Exercise requirements
Looking through the material below, say how many lines contain the string "maximum" and add nothing more.

Material to process
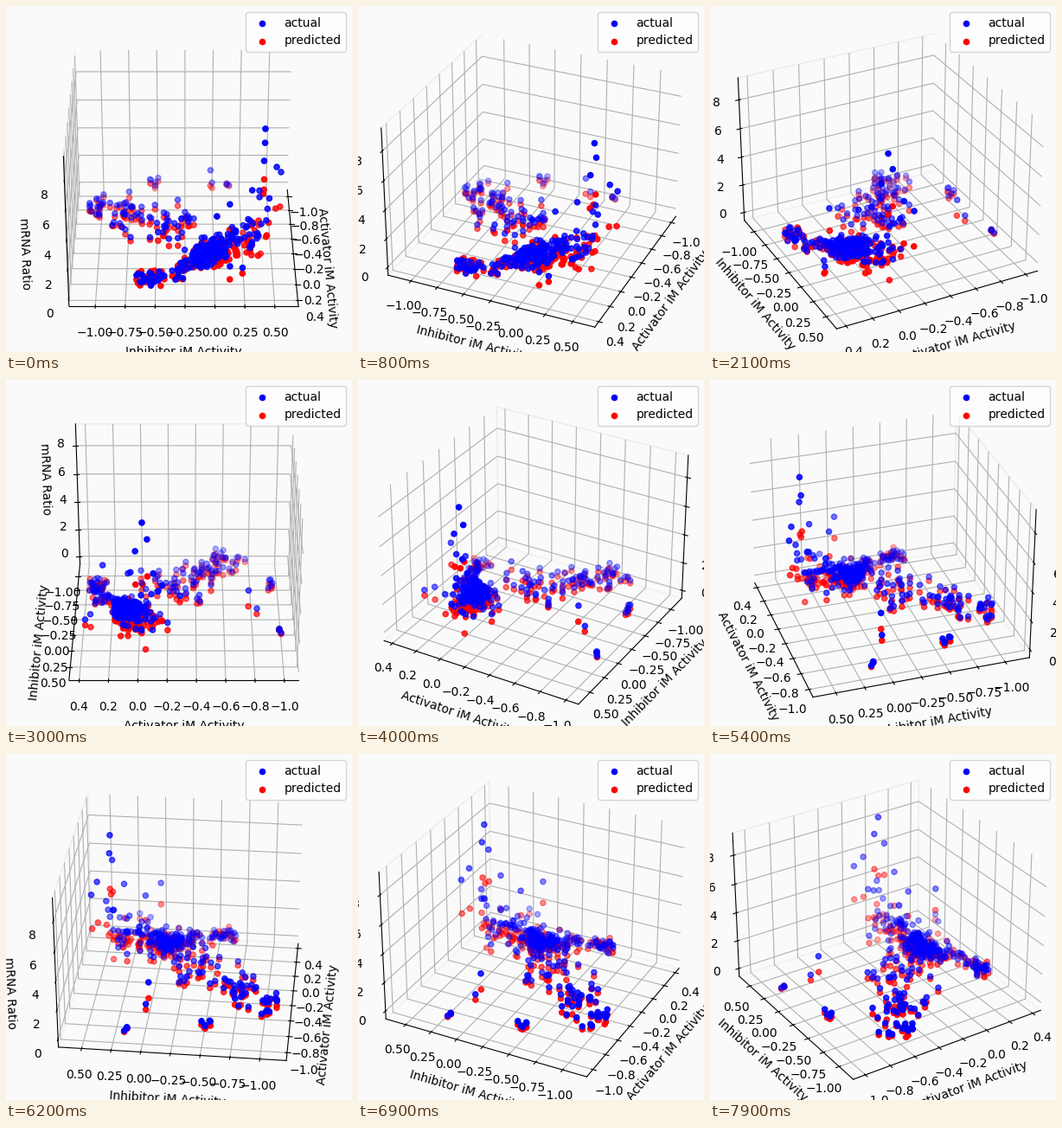
A matplotlib script that plays this animation: 400x400 px, repeating every 8 s.

```python
import matplotlib.pyplot as plt
import numpy as np
from matplotlib.animation import FuncAnimation

FRAMES = 80
STEP = 3  # degrees of azimuth per frame
BG = "#fafafa"

rng = np.random.default_rng(11)


def with_fit(x, y, z):
    """Add a prediction that falls further short the higher the point."""
    fit = z - 0.3 * z ** 1.2 + rng.normal(0, 0.1, len(z)) * z
    return np.column_stack([x, y, z, fit])


def blob(n, x, y, z, spread):
    height = z * np.maximum(rng.normal(1, 0.25, n), 0.3)
    return with_fit(rng.normal(x, spread, n), rng.normal(y, spread, n), height)


def streak():
    """Main band: a flat tail, a dense core and a loose rising end."""
    y = np.concatenate([rng.uniform(-0.68, -0.42, 26),
                        rng.normal(-0.08, 0.13, 155),
                        rng.normal(0.27, 0.1, 28)])
    bend = np.clip(-(y + 0.1) / 0.35, 0, 1)
    width = 0.035 + 0.08 * np.clip(y + 0.45, 0, 0.6)
    x = 0.06 + 0.27 * bend - 0.12 * np.maximum(y, 0) + rng.normal(0, width)
    z = (1.2 + 2.3 * y + 2 * y ** 2) * rng.normal(1, 0.28, y.size)
    fit = (0.85 + 0.9 * y + 0.6 * y ** 2) * rng.normal(1, 0.3, y.size)
    return np.column_stack([x, y, z, fit])


# isolated high points: x, y, z
peaks = np.array([
    (-0.035, 0.416, 8.90), (-0.068, 0.418, 7.81), (0.013, 0.409, 6.99),
    (-0.109, 0.524, 5.98), (-0.168, 0.566, 5.34), (0.049, 0.313, 5.18),
    (0.249, 0.015, 4.43), (0.071, 0.127, 4.33), (0.371, 0.229, 1.55),
])

data = np.vstack([
    with_fit(*peaks.T),
    streak(),
    blob(3, -0.08, 0.47, 3.9, 0.05),
    blob(26, -0.28, -0.32, 1.3, 0.11),
    blob(16, -0.58, -1.02, 0.7, 0.07),
    blob(28, -0.48, -0.75, 0.95, 0.12),
    blob(5, -0.94, -0.51, 0.85, 0.03),
    blob(2, -0.79, -0.01, 1.8, 0.025),
    blob(3, -0.98, 0.14, 0.4, 0.01),
])
x = np.clip(data[:, 0], -0.996, 0.371)
y = np.clip(data[:, 1], -1.10, 0.575)
actual, predicted = np.maximum(data[:, 2:], 0.1).T

fig = plt.figure(figsize=(4, 4), dpi=100, facecolor=BG)
ax = fig.add_axes([0, 0, 1, 1], projection="3d", computed_zorder=False)
ax.set_facecolor("none")

ax.scatter(x, y, actual, c="blue", s=20, zorder=3, label="actual")
ax.scatter(x, y, predicted, c="red", s=20, zorder=2, label="predicted")

ax.set_xlabel("Activator iM Activity")
ax.set_ylabel("Inhibitor iM Activity")
ax.set_zlabel("mRNA Ratio")
ax.set_xticks(np.linspace(-1, 0.4, 8).round(1))
ax.set_yticks(np.linspace(-1, 0.5, 7))
ax.set_zticks(range(0, 9, 2))
ax.set_xlim(-1.096, 0.470)
ax.set_ylim(-1.220, 0.697)
ax.set_zlim(-0.575, 9.51)

for axis, edge in zip((ax.xaxis, ax.yaxis, ax.zaxis), (BG, "#ececec", "#f3f3f3")):
    axis.pane.set_fill(False)
    axis.pane.set_alpha(1)
    axis.pane.set_edgecolor(edge)

ax.legend(loc="upper right").set_zorder(10)


def update(i):
    ax.view_init(elev=30, azim=STEP * i)
    return []


anim = FuncAnimation(fig, update, frames=FRAMES, interval=100,
                     init_func=lambda: update(0), repeat=True, repeat_delay=0)
plt.show()
```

Solution for this task
3